## EXERCISE
Using the data beneath, show every line that includes the word "size".
____
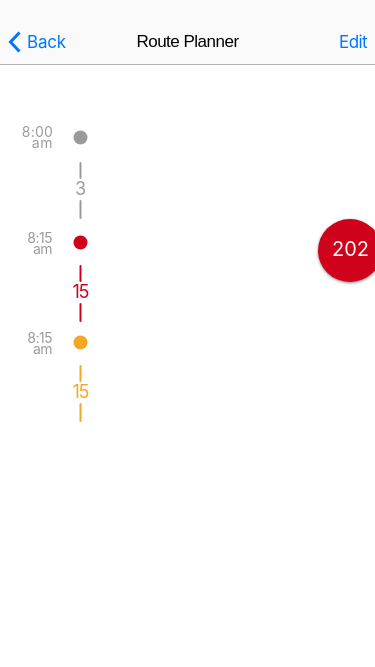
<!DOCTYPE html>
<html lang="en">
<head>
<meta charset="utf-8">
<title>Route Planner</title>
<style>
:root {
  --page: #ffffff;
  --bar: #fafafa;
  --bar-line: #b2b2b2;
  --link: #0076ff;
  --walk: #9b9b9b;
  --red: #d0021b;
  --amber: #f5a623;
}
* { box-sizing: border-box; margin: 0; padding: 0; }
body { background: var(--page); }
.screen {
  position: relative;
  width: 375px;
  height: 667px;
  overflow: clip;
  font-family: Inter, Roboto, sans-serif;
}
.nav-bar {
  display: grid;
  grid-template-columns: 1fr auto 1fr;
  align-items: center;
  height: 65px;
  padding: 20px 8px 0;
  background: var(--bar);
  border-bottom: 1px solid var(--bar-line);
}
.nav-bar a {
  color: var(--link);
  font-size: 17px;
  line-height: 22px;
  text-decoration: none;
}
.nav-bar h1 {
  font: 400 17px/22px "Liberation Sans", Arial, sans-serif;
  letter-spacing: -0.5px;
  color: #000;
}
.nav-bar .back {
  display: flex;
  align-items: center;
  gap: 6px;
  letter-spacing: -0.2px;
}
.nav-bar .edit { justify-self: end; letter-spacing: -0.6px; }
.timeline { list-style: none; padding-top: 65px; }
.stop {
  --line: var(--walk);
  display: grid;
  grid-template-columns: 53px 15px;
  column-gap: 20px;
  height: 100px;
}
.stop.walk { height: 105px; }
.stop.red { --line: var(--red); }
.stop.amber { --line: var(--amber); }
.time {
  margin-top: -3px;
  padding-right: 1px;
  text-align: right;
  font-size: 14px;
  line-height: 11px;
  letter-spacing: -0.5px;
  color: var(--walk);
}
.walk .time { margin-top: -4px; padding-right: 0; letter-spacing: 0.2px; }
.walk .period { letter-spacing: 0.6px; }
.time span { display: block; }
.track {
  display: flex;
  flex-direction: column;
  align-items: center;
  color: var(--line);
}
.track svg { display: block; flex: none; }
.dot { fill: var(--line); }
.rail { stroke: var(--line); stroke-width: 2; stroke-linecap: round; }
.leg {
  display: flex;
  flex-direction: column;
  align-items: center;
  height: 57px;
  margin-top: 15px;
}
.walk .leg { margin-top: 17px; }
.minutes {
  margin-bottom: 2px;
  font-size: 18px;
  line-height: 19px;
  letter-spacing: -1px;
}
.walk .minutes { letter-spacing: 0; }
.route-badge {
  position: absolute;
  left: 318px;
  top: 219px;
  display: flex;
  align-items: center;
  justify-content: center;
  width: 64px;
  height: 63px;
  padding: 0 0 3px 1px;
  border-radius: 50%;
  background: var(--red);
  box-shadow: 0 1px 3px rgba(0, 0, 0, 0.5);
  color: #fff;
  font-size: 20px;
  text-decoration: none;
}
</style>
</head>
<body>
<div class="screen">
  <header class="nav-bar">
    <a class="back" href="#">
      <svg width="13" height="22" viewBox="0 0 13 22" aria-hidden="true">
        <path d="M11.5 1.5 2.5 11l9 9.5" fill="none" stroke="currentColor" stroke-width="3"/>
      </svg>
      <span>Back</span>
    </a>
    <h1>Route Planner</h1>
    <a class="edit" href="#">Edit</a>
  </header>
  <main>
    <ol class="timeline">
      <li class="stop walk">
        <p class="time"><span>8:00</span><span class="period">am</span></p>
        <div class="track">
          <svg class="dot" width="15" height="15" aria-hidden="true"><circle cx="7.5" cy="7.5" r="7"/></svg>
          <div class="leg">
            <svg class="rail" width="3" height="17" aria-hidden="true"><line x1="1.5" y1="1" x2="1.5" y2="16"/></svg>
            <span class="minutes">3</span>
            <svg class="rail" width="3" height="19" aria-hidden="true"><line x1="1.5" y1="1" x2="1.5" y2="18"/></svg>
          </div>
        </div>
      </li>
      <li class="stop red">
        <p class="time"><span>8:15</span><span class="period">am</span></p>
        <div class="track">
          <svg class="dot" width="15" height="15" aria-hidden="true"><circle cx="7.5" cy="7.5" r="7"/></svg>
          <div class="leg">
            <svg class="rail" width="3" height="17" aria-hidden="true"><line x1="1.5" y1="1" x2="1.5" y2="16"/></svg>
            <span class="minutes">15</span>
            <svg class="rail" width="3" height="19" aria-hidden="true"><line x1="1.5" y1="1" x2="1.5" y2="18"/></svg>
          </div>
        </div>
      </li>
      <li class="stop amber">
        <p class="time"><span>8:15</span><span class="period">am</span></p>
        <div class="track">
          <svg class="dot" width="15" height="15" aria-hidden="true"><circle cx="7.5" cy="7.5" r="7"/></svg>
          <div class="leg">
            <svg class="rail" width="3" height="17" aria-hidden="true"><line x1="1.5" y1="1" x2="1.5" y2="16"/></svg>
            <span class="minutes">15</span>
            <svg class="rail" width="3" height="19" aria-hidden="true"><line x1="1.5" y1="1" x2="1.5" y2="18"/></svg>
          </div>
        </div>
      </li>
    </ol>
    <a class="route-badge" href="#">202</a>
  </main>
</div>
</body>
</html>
____
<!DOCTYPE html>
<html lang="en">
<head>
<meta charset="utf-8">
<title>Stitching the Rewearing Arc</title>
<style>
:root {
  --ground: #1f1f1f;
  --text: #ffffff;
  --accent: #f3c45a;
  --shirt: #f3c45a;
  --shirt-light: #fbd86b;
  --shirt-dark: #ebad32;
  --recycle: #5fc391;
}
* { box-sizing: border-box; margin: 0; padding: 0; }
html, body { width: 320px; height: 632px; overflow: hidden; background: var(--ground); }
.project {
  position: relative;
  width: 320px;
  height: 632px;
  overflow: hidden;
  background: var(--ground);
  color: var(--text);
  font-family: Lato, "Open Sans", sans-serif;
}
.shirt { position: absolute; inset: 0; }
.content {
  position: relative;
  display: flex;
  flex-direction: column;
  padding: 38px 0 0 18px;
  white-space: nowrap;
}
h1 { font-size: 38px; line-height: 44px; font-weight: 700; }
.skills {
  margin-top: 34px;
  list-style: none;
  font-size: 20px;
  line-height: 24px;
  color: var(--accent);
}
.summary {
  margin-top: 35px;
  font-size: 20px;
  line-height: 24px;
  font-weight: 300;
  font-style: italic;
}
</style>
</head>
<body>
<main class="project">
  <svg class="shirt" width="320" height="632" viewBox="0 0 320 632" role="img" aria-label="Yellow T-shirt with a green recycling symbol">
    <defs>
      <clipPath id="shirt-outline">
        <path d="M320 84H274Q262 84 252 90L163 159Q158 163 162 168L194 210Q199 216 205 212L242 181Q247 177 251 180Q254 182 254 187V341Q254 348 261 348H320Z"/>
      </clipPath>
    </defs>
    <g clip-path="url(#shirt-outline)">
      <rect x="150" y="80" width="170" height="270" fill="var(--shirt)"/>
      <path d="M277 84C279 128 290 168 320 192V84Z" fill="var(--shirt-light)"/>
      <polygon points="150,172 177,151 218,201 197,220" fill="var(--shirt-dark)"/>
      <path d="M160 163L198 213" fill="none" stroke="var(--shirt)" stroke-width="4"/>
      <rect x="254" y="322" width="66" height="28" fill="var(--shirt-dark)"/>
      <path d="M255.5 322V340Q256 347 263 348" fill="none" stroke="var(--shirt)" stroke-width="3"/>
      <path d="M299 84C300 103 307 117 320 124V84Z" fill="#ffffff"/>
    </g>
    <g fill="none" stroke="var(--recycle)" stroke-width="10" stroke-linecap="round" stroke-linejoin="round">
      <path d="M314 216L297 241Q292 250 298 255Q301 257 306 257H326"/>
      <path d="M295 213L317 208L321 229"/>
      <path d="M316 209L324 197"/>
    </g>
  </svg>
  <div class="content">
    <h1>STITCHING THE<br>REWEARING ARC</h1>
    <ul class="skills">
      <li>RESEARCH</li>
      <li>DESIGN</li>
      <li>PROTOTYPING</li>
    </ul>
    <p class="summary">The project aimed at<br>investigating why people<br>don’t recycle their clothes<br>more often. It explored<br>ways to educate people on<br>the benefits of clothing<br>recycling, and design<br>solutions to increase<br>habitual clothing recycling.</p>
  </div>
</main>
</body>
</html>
____
## SOLUTION
  font-size: 17px;
  font-size: 14px;
  font-size: 18px;
  font-size: 20px;
h1 { font-size: 38px; line-height: 44px; font-weight: 700; }
  font-size: 20px;
  font-size: 20px;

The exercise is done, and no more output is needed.